I came here first when I was a kid - and, apart from the colour-coding of the concrete posts, it's exactly the same - that is, disappointing and somewhat pointless.
I presume these days that archaeology / archaeobotany or whatever is cool enough to give an idea of how high the original wooden posts would have been - so why not make the modern markers a similar height? - at least that way there would be some sort of feeling of wandering through the cosmic grove or whatever it was...
Access we headed north off the A303 up the A345. Woodhenge is well signposted and has a fairly small car park across the road. There is a gate or kissing gate into the 'monument' itself.
Tuesday 16 September 2003
Well I expected weird and I got it. Goodness knows what anybody who hasn't read a bit about this site would make of it. I guess the info boards would help, but I still had difficulty even vaguely making any kind of sense of it!
If you're going, read up first to get anything out of it!!! Also, get an OS Explorer or be with someone who knows what's what if you want to see Durrington Walls.
Although I thought I knew which direction was in, we were unable to work it out for ourselves even though we later found it had been staring us in the face! (It turned out to be where I thought but we hadn't recognised it because I had no idea of the size or where the main visible bits are....)
Woodhenge's potential as something that little bit different (ultimately a mad site full of wooden posts) was spotted from the air by a chap called Insall, and it was excavated by Maud Cunnington in the 1920s. Before this it was known as 'The Dough Cover' - its low bank and vaguely domed middle looked like the wooden lid of a bread dough dish (like wot people used to prove their bread in before Mother's Pride was invented).
Silva,it's a neolithic site,part of the Stonehenge complex of SH,Durrington and Woodhenge.
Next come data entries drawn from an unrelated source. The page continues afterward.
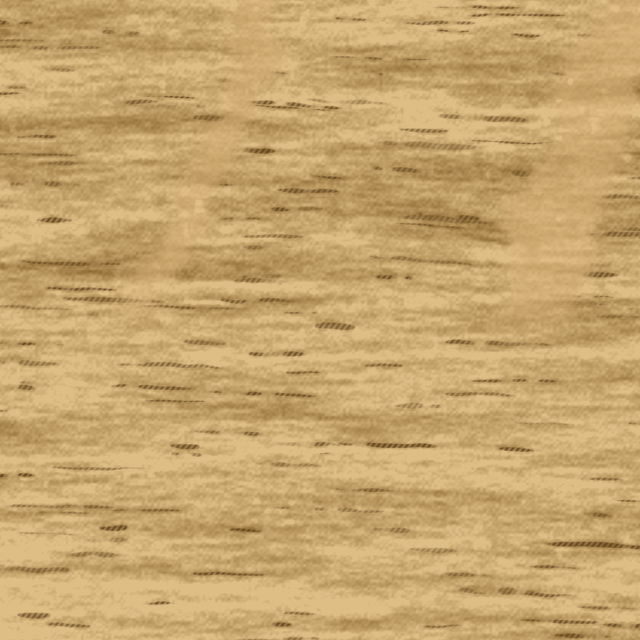
This texture is drawn by a three.js fragment shader. Its source:

```glsl
varying vec2 vUv;

float hash(vec2 p) {
  vec3 q = fract(vec3(p.xyx) * 0.1031);
  q += dot(q, q.yzx + 33.33);
  return fract((q.x + q.y) * q.z);
}

float noise(vec2 p) {
  vec2 i = floor(p), f = fract(p);
  f = f * f * (3.0 - 2.0 * f);
  return mix(mix(hash(i), hash(i + vec2(1.0, 0.0)), f.x),
             mix(hash(i + vec2(0.0, 1.0)), hash(i + 1.0), f.x), f.y);
}

// Noise centred on zero
float grain(vec2 p) {
  return noise(p + 40.0) - 0.5;
}

// One layer of short pores: x = dark core, y = brown halo, z = pale lower edge
vec3 pores(vec2 uv, float seed) {
  vec2 size = vec2(0.26, 0.042);
  vec2 p = uv + vec2(0.0, seed * 0.0137) + 2.0;
  float row = floor(p.y / size.y);
  p.x += hash(vec2(row, seed + 5.0)) * size.x;
  vec2 id = vec2(floor(p.x / size.x), row) + seed * 17.0;
  vec2 local = (fract(p / size) - 0.5) * size;

  float halfLength = mix(0.025, 0.095, pow(hash(id + 3.1), 1.4));
  local.x -= (hash(id + 7.7) - 0.5) * (size.x - 2.0 * halfLength);
  local.y -= (hash(id + 11.3) - 0.5) * 0.018;
  local.y += local.x * 0.035 + 0.003 * grain(vec2(uv.x * 35.0, id.y));

  float along = abs(local.x) / halfLength;
  float taper = sqrt(max(0.0, 1.0 - along * along));
  float ragged = noise(vec2(uv.x * 48.0, id.x + id.y * 3.0));
  float width = mix(0.0012, 0.0042, hash(id + 19.0)) * taper * (0.4 + ragged);
  float hatch = 0.5 + 0.5 * sin(6.2832 * (uv.x * 112.0 - uv.y * 85.0));
  float strength = step(0.48, hash(id + 23.0)) * mix(0.45, 1.0, hash(id + 29.0));
  float ends = smoothstep(1.0, 0.8, along);

  float core = smoothstep(0.0016, -0.0016, abs(local.y) - width);
  core *= mix(0.45, 1.0, hatch) * smoothstep(0.12, 0.55, ragged);
  float halo = smoothstep(0.007, 0.0, abs(local.y) - width);
  float edge = smoothstep(0.003, 0.0, abs(local.y + width + 0.005));
  return vec3(core, halo, edge * ragged) * strength * ends;
}

void main() {
  vec2 uv = vUv;
  vec2 bent = uv + vec2(0.0, 0.016 * grain(uv * vec2(3.5, 5.0)));

  // Smooth pale rays leaning across the upper half
  float lean = uv.x - 0.42 * uv.y + 0.09 * grain(uv * vec2(4.0, 9.0))
             + 0.03 * grain(uv * vec2(14.0, 45.0));
  float across = abs(fract(lean / 0.6 + 0.5) - 0.5) * 0.6;
  float rayWidth = mix(0.03, 0.075, smoothstep(0.5, 0.9, uv.x));
  float ray = smoothstep(rayWidth + 0.015, rayWidth - 0.02, across);
  ray *= smoothstep(0.44, 0.56, uv.y + 0.1 * grain(uv * vec2(5.0, 12.0)));

  // Long fibres over fine tooth
  float fibres = 0.17 * grain(bent * vec2(3.0, 36.0))
               + 0.14 * grain(bent * vec2(9.0, 105.0))
               + 0.11 * grain(bent * vec2(48.0, 165.0));
  float tooth = 0.09 * grain(uv * vec2(210.0, 250.0))
              + 0.008 * sin(6.2832 * (uv.x * 112.0 - uv.y * 85.0));
  float tone = 0.018 + fibres * mix(1.0, 0.45, ray) + tooth * mix(1.0, 0.5, ray);

  // Brown clouds in the upper middle, lighter wood below
  float cloud = smoothstep(0.17, 0.03, abs(uv.y - 0.69))
              * smoothstep(0.25, 0.75, noise(bent * vec2(5.0, 19.0) + 9.0));
  tone -= 0.09 * cloud * (1.0 - 0.8 * ray);
  tone += 0.015 * smoothstep(0.5, 0.2, uv.y);
  tone += 0.012 * ray;

  // Small pale glints where the rays break up
  float glint = smoothstep(0.78, 0.93, noise(uv * vec2(55.0, 70.0) + 3.0));
  tone += 0.07 * glint * smoothstep(0.55, 0.75, noise(uv * vec2(7.0, 15.0) + 21.0));

  // Dark pores, faint inside the rays
  vec3 pore = vec3(0.0);
  for (int i = 0; i < 3; i++) {
    pore = max(pore, pores(bent, float(i) + 1.0));
  }
  pore *= 1.0 - 0.88 * ray;
  tone += 0.05 * pore.z - 0.06 * pore.y;

  vec3 wood = vec3(0.77, 0.64, 0.42) + min(tone, 0.1) * vec3(1.0, 1.04, 1.03);
  wood += ray * vec3(0.012, 0.0, -0.002);
  wood = mix(wood, vec3(0.34, 0.22, 0.07), 0.85 * pore.x);
  gl_FragColor = vec4(wood, 1.0);
}
```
Some archaeologists have suggested Durrington was for the rites of the living, Woodhenge a site for rites of the newly dead,and Stonehenge was for thespirits of the blessed ancestors. Woodhenge has a midsummer alignment. Recent excavation has also confirmed that there were stones amidst the posts,including a three sided cove made of sarsen. Some bluestone fragments have recently been found in post holes.
I would personally like to see the concrete markers replaced with wooden posts,to give a better feel of how it might have appeared.
When I first visited this site 39 years ago, there were old wooden posts in situ - although obviously not the originals, but replacements from sometime in the early 20th century.
I don't know when the concrete replacements were put in, but they were there when I revisited the site in 1983.
you're right, it does look a bit new - they're actually concrete posts I'm afraid to say, but to show you where the post holes that did hold the wood were. There are six concentric oval rings of holes, surrounded by a round bank and a ditch (originally 8ft deep) - the bank and ditch is really the 'henge'.
Maybe the posts stood by themselves, maybe they were carved or painted, or maybe they made the uprights for a building. The long axis points to the midsummer dawn - perhaps it was an earlier version of Stonehenge.